### Work request
What you return should be every line below, word for word, and none of the images.

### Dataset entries
=======

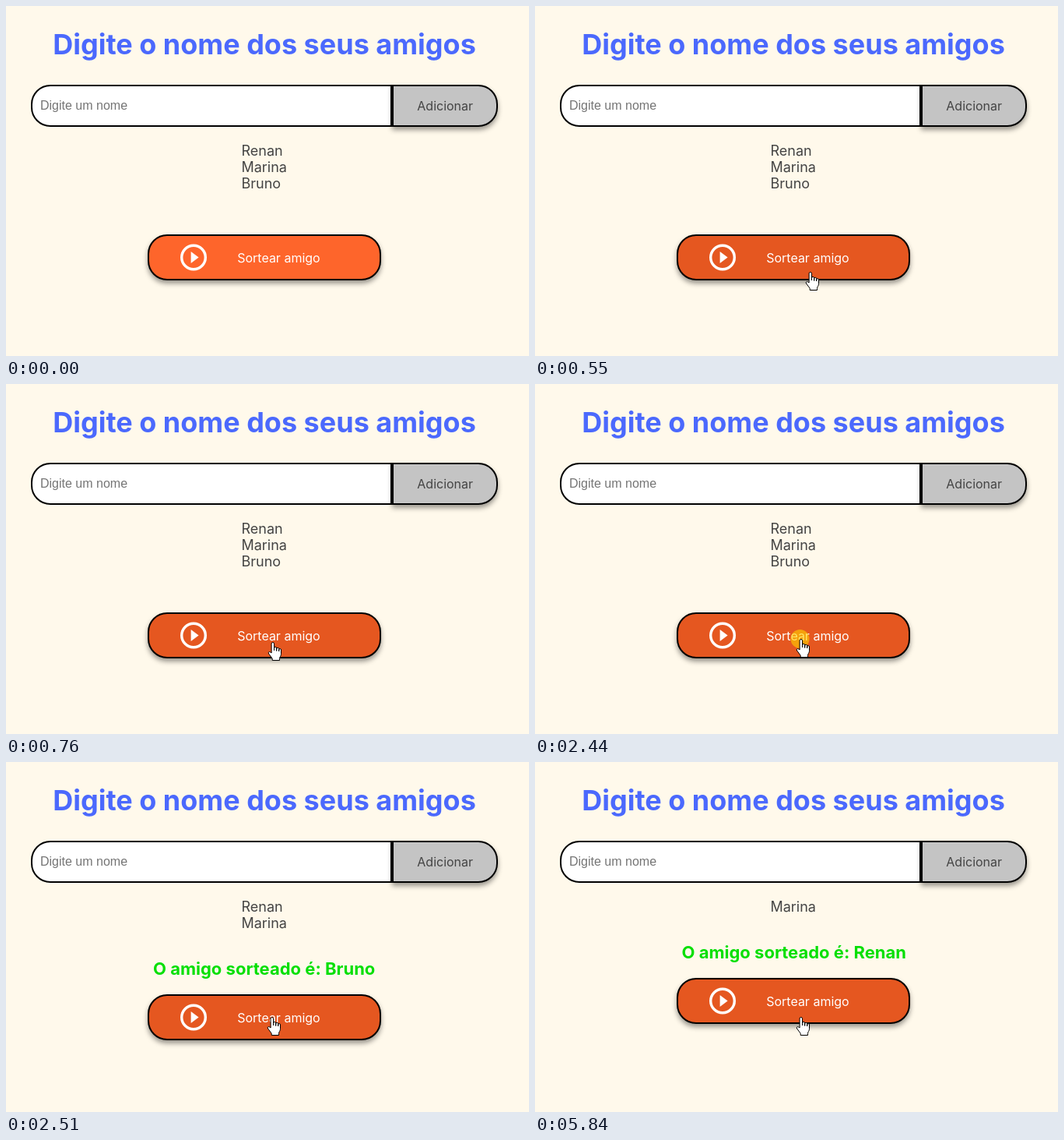
An HTML page for the animation above (8 s loop, 672 by 449 pixels).

```html
<!DOCTYPE html>
<html lang="pt-BR">
<head>
<meta charset="utf-8">
<title>Sorteio de amigos</title>
<style>
  html, body { margin: 0; width: 100%; height: 100%; overflow: hidden; background: #fff9eb; }
  svg { display: block; width: 672px; height: 449px; }
  text { font-family: Inter, sans-serif; font-size: 16px; fill: #444; }
  .title { font-size: 36px; font-weight: 700; fill: #4b69fd; text-anchor: middle; }
  .placeholder { font-family: "Liberation Sans", Arial, sans-serif; fill: #757575; }
  .friend { font-size: 18px; }
  .result { font-size: 22px; font-weight: 700; fill: #05df05; }
  .box { stroke: #000; stroke-width: 2; }
  .shadow { filter: drop-shadow(0 4px 3px rgba(0, 0, 0, .4)); }
  .cursor { fill: #fff; stroke: #000; stroke-linejoin: round; }
</style>
</head>
<body>
<svg viewBox="0 0 672 449">
  <text class="title" x="332" y="62">Digite o nome dos seus amigos</text>

  <path class="box" fill="#fff" d="M495 102H57a24 24 0 0 0-24 24v4a24 24 0 0 0 24 24H495z"/>
  <text class="placeholder" x="44" y="133">Digite um nome</text>
  <path class="box shadow" fill="#c4c4c4" d="M497 102H607a24 24 0 0 1 24 24v4a24 24 0 0 1-24 24H497z"/>
  <text x="528.3" y="134">Adicionar</text>

  <g id="friends"></g>
  <text class="result" id="result"></text>

  <g id="draw">
    <rect class="box shadow" id="face" x="183" y="1" width="298" height="57" rx="24"/>
    <circle cx="241" cy="29.5" r="15.3" fill="none" stroke="#fff" stroke-width="3.4"/>
    <path fill="#fff" d="M237.6 22v15l10-7.5z"/>
    <text x="297.2" y="36" style="fill:#fff">Sortear amigo</text>
  </g>

  <circle id="click" cx="340.5" cy="327" r="12" fill="rgb(255,210,0)" fill-opacity=".6"/>
  <path class="cursor" id="arrow" d="M0 0V17l4-4 2.6 6 2.4-1-2.6-6h5.6z"/>
  <path class="cursor" id="hand" d="M-1.9 14V2.2a1.7 1.7 0 0 1 3.4 0V11V8a1.6 1.6 0 0 1 3.2 0V11.5V8.8a1.5 1.5 0 0 1 3 0V12V10a1.4 1.4 0 0 1 2.8 0V15.5c0 2.5-2 3.5-2 6V23.5H-.8V21.2L-5.4 15c-1.2-2 .8-3.2 2.2-1.9z"/>
</svg>
<script>
const $ = id => document.getElementById(id);
const DURATION = 8000, STEP = 70;

// Result text x and button top vary with the state of the list.
const states = [
  { from: 0, friends: ['Renan', 'Marina', 'Bruno'], top: 293 },
  { from: 2510, friends: ['Renan', 'Marina'], winner: 'Bruno', x: 189, top: 298 },
  { from: 5840, friends: ['Marina'], winner: 'Renan', x: 188.5, top: 277 }
];

// Pointer positions, one per step from 200 ms on.
const path = [[606, 440], [562, 416], [512, 392], [456, 370], [408, 355],
  [354, 341], [348, 336], [345, 333], [343, 331], [342, 329]];

function pointerAt(t) {
  if (t < 200) return null;
  if (t >= 1180) return [342, 327];
  if (t >= 1110) return [342, 328];
  return path[Math.min(path.length - 1, Math.floor((t - 200) / STEP))];
}

const show = (el, visible) => el.setAttribute('visibility', visible ? 'visible' : 'hidden');
const during = (t, start) => t >= start && t < start + STEP;
let current;

function showState(state) {
  current = state;
  $('friends').innerHTML = state.friends
    .map((name, i) => `<text class="friend" x="302.5" y="${192 + 21 * i}">${name}</text>`).join('');
  $('result').textContent = state.winner ? `O amigo sorteado é: ${state.winner}` : '';
  $('result').setAttribute('x', state.x || 0);
  $('result').setAttribute('y', state.top - 25);
  $('draw').setAttribute('transform', `translate(0 ${state.top})`);
}

function render(now) {
  const t = now % DURATION;
  const state = states.findLast(s => t >= s.from);
  if (state !== current) showState(state);

  const pointer = pointerAt(t);
  const hover = t >= 550;
  $('face').setAttribute('fill', hover ? '#e55720' : '#fe652b');
  show($('click'), during(t, 2440) || during(t, 5770));
  show($('arrow'), pointer && !hover);
  show($('hand'), hover);
  if (pointer) $(hover ? 'hand' : 'arrow').setAttribute('transform', `translate(${pointer})`);
}

function loop() {
  render(performance.now());
  requestAnimationFrame(loop);
}
loop();
</script>
</body>
</html>
```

=======

### Finished task
An HTML page for the animation above (8 s loop, 672 by 449 pixels).

```html
<!DOCTYPE html>
<html lang="pt-BR">
<head>
<meta charset="utf-8">
<title>Sorteio de amigos</title>
<style>
  html, body { margin: 0; width: 100%; height: 100%; overflow: hidden; background: #fff9eb; }
  svg { display: block; width: 672px; height: 449px; }
  text { font-family: Inter, sans-serif; font-size: 16px; fill: #444; }
  .title { font-size: 36px; font-weight: 700; fill: #4b69fd; text-anchor: middle; }
  .placeholder { font-family: "Liberation Sans", Arial, sans-serif; fill: #757575; }
  .friend { font-size: 18px; }
  .result { font-size: 22px; font-weight: 700; fill: #05df05; }
  .box { stroke: #000; stroke-width: 2; }
  .shadow { filter: drop-shadow(0 4px 3px rgba(0, 0, 0, .4)); }
  .cursor { fill: #fff; stroke: #000; stroke-linejoin: round; }
</style>
</head>
<body>
<svg viewBox="0 0 672 449">
  <text class="title" x="332" y="62">Digite o nome dos seus amigos</text>

  <path class="box" fill="#fff" d="M495 102H57a24 24 0 0 0-24 24v4a24 24 0 0 0 24 24H495z"/>
  <text class="placeholder" x="44" y="133">Digite um nome</text>
  <path class="box shadow" fill="#c4c4c4" d="M497 102H607a24 24 0 0 1 24 24v4a24 24 0 0 1-24 24H497z"/>
  <text x="528.3" y="134">Adicionar</text>

  <g id="friends"></g>
  <text class="result" id="result"></text>

  <g id="draw">
    <rect class="box shadow" id="face" x="183" y="1" width="298" height="57" rx="24"/>
    <circle cx="241" cy="29.5" r="15.3" fill="none" stroke="#fff" stroke-width="3.4"/>
    <path fill="#fff" d="M237.6 22v15l10-7.5z"/>
    <text x="297.2" y="36" style="fill:#fff">Sortear amigo</text>
  </g>

  <circle id="click" cx="340.5" cy="327" r="12" fill="rgb(255,210,0)" fill-opacity=".6"/>
  <path class="cursor" id="arrow" d="M0 0V17l4-4 2.6 6 2.4-1-2.6-6h5.6z"/>
  <path class="cursor" id="hand" d="M-1.9 14V2.2a1.7 1.7 0 0 1 3.4 0V11V8a1.6 1.6 0 0 1 3.2 0V11.5V8.8a1.5 1.5 0 0 1 3 0V12V10a1.4 1.4 0 0 1 2.8 0V15.5c0 2.5-2 3.5-2 6V23.5H-.8V21.2L-5.4 15c-1.2-2 .8-3.2 2.2-1.9z"/>
</svg>
<script>
const $ = id => document.getElementById(id);
const DURATION = 8000, STEP = 70;

// Result text x and button top vary with the state of the list.
const states = [
  { from: 0, friends: ['Renan', 'Marina', 'Bruno'], top: 293 },
  { from: 2510, friends: ['Renan', 'Marina'], winner: 'Bruno', x: 189, top: 298 },
  { from: 5840, friends: ['Marina'], winner: 'Renan', x: 188.5, top: 277 }
];

// Pointer positions, one per step from 200 ms on.
const path = [[606, 440], [562, 416], [512, 392], [456, 370], [408, 355],
  [354, 341], [348, 336], [345, 333], [343, 331], [342, 329]];

function pointerAt(t) {
  if (t < 200) return null;
  if (t >= 1180) return [342, 327];
  if (t >= 1110) return [342, 328];
  return path[Math.min(path.length - 1, Math.floor((t - 200) / STEP))];
}

const show = (el, visible) => el.setAttribute('visibility', visible ? 'visible' : 'hidden');
const during = (t, start) => t >= start && t < start + STEP;
let current;

function showState(state) {
  current = state;
  $('friends').innerHTML = state.friends
    .map((name, i) => `<text class="friend" x="302.5" y="${192 + 21 * i}">${name}</text>`).join('');
  $('result').textContent = state.winner ? `O amigo sorteado é: ${state.winner}` : '';
  $('result').setAttribute('x', state.x || 0);
  $('result').setAttribute('y', state.top - 25);
  $('draw').setAttribute('transform', `translate(0 ${state.top})`);
}

function render(now) {
  const t = now % DURATION;
  const state = states.findLast(s => t >= s.from);
  if (state !== current) showState(state);

  const pointer = pointerAt(t);
  const hover = t >= 550;
  $('face').setAttribute('fill', hover ? '#e55720' : '#fe652b');
  show($('click'), during(t, 2440) || during(t, 5770));
  show($('arrow'), pointer && !hover);
  show($('hand'), hover);
  if (pointer) $(hover ? 'hand' : 'arrow').setAttribute('transform', `translate(${pointer})`);
}

function loop() {
  render(performance.now());
  requestAnimationFrame(loop);
}
loop();
</script>
</body>
</html>
```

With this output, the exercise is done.